Facebook Inc (NASDAQ:FB) and Google Inc (NASDAQ:GOOG) may prove a threat to some of the players in the pay-TV industry, which is already witnessing declining subscriber base. A report from Macquarie Capital says that both the internet giants are reaching more people than ever, which may prove costly for those making money in the TV advertising ecosystem.Google

Google, Facebook catching up

Though television is still the most dominating mass medium, reaching 294 million Americans, Facebook Inc (NASDAQ:FB) and Google Inc (NASDAQ:GOOG) are also catching up with 200 and 235 million, respectively. Actually, if we combine the share of both the internet firms the number becomes much more menacing, though there will be plenty of overlaps.

Last month, a report from FT reported that Google Inc (NASDAQ:GOOG) signed a million dollar deal with Publicis’ MediaVest media buying agency, allowing the latter to acquire advertising across Google sites.
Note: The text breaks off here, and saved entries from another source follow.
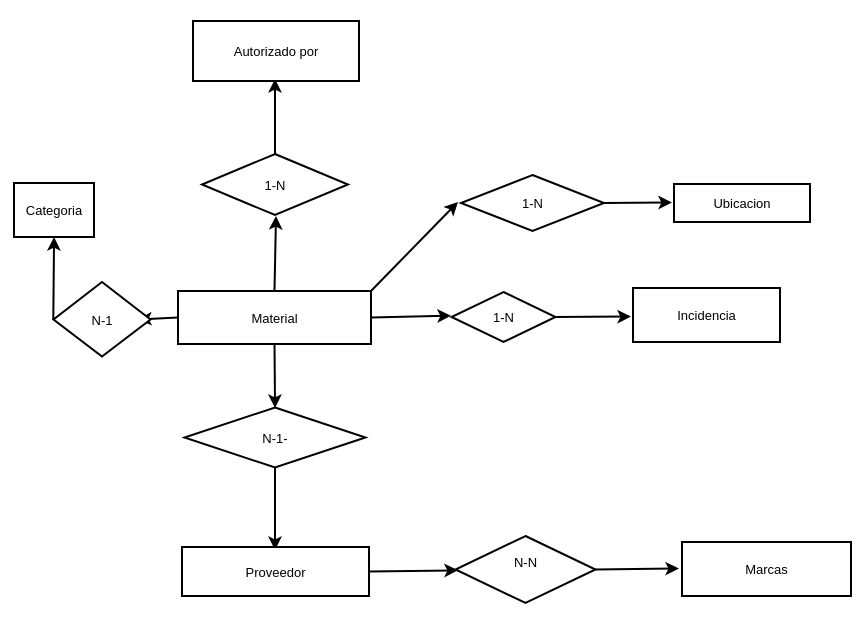
<!DOCTYPE html>
<html lang="es">
<head>
<meta charset="utf-8">
<title>Diagrama entidad-relación: Material</title>
<style>
  :root { --ink: #000; --paper: #fff; }
  * { box-sizing: border-box; }
  html, body { margin: 0; overflow: hidden; background: var(--paper); }
  .diagram {
    position: relative;
    width: 864px;
    height: 624px;
    overflow: hidden;
    background: var(--paper);
    color: var(--ink);
    font: 13px/16px "Liberation Sans", Arial, sans-serif;
  }
  .shapes { position: absolute; inset: 0; display: block; }
  .connectors { stroke: var(--ink); stroke-width: 2; }
  .diamonds { fill: var(--paper); stroke: var(--ink); stroke-width: 2; stroke-miterlimit: 10; }
  .entity, .relation {
    position: absolute;
    left: var(--x);
    top: var(--y);
    width: var(--w);
    height: var(--h);
    display: flex;
    align-items: center;
    justify-content: center;
    padding-top: 2px;
    white-space: nowrap;
  }
  .entity { border: 2px solid var(--ink); background: var(--paper); }
</style>
</head>
<body>
<main class="diagram">
  <svg class="shapes" width="864" height="624" viewBox="0 0 864 624" aria-hidden="true">
    <defs>
      <marker id="arrow" markerUnits="userSpaceOnUse" markerWidth="16" markerHeight="16" refX="9" refY="8" orient="auto">
        <path d="M14 8 L0 15 L3.5 8 L0 1 Z" fill="#000"/>
      </marker>
    </defs>
    <g class="connectors" marker-end="url(#arrow)">
      <line x1="275" y1="154" x2="275" y2="84" marker-end="url(#arrow)"/>
      <line x1="274.5" y1="291" x2="275.9" y2="221" marker-end="url(#arrow)"/>
      <line x1="371" y1="291" x2="454.5" y2="205.5" marker-end="url(#arrow)"/>
      <line x1="603" y1="203" x2="667" y2="202.5" marker-end="url(#arrow)"/>
      <line x1="371" y1="317.5" x2="446" y2="315.8" marker-end="url(#arrow)"/>
      <line x1="555" y1="317" x2="626" y2="316.6" marker-end="url(#arrow)"/>
      <line x1="178" y1="317.5" x2="143" y2="319.2" marker-end="url(#arrow)"/>
      <line x1="53.3" y1="320" x2="54" y2="242" marker-end="url(#arrow)"/>
      <line x1="274.5" y1="344" x2="275" y2="403" marker-end="url(#arrow)"/>
      <line x1="275" y1="467" x2="275" y2="545" marker-end="url(#arrow)"/>
      <line x1="369" y1="571.5" x2="453" y2="570.4" marker-end="url(#arrow)"/>
      <line x1="595" y1="569.5" x2="674" y2="568.5" marker-end="url(#arrow)"/>
    </g>
    <g class="diamonds">
      <polygon points="275,154 348,184.5 275,215 202,184.5"/>
      <polygon points="532.5,175 604,203 532.5,231 461,203"/>
      <polygon points="503.5,292 555.5,317 503.5,342 451.5,317"/>
      <polygon points="102,282 150.5,319.5 102,356.5 53.5,319.5"/>
      <polygon points="275,407.5 365.5,437.5 275,467.5 184.5,437.5"/>
      <polygon points="525.5,536 595.5,569.5 525.5,603 455.5,569.5"/>
    </g>
  </svg>

  <div class="entity" style="--x:192px; --y:20px; --w:168px; --h:62px">Autorizado por</div>
  <div class="entity" style="--x:13px; --y:182px; --w:82px; --h:56px">Categoria</div>
  <div class="entity" style="--x:177px; --y:290px; --w:195px; --h:55px">Material</div>
  <div class="entity" style="--x:673px; --y:183px; --w:138px; --h:40px">Ubicacion</div>
  <div class="entity" style="--x:632px; --y:287px; --w:149px; --h:56px">Incidencia</div>
  <div class="entity" style="--x:181px; --y:546px; --w:189px; --h:51px">Proveedor</div>
  <div class="entity" style="--x:681px; --y:541px; --w:171px; --h:56px">Marcas</div>

  <div class="relation" style="--x:201px; --y:153px; --w:148px; --h:63px">1-N</div>
  <div class="relation" style="--x:460px; --y:174px; --w:145px; --h:58px">1-N</div>
  <div class="relation" style="--x:450px; --y:291px; --w:107px; --h:52px">1-N</div>
  <div class="relation" style="--x:53px; --y:282px; --w:98px; --h:75px">N-1</div>
  <div class="relation" style="--x:184px; --y:407px; --w:182px; --h:61px">N-1-</div>
  <div class="relation" style="--x:455px; --y:536px; --w:141px; --h:51px">N-N</div>
</main>
</body>
</html>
In another deal announced last week, Advertising Age made a $100 million upfront agreement that allows Publicis’ digital marketing agencies DigitasLBi and Razorfish to avail ad inventory across Google platforms including video (YouTube) and social (Google+).

Like Google Inc (NASDAQ:GOOG), Facebook Inc (NASDAQ:FB) is also investing in making its sales process simpler for television advertisers along with developing its analytics/measurement platforms. The report believes that as the efforts gain more ground, and Facebook gets the right types of video ad units, “we believe Facebook is among the key beneficiaries of the shift online.”

Trends may change

The report also notes that U.S. marketers are spending around 50% more money on televisions when compared to all digital media. Digital media gets 27.9% of ad dollars while TV gets 42.1%, according to Macquarie.

According to the report, mobile accounts for 20% of the time spent with media, but only accounts for 4% of total ad spending. Such a difference between time and ad spend may be due to the “enormous inventory available on mobile,” and “inaccessibility of handheld devices,” which pushes the price down. However, the report opines that online video on smartphones and tablets could work in favor of mobile devices, and recently a survey from Adap.tv’s found that 70% of agency video buyers are buying mobile video.

Such developments, according to report, signal a long-term bond between the internet companies and media buying agencies, and also supports the view that “quality scaled media buyers will always have a seat at the table with internet and mobile players.”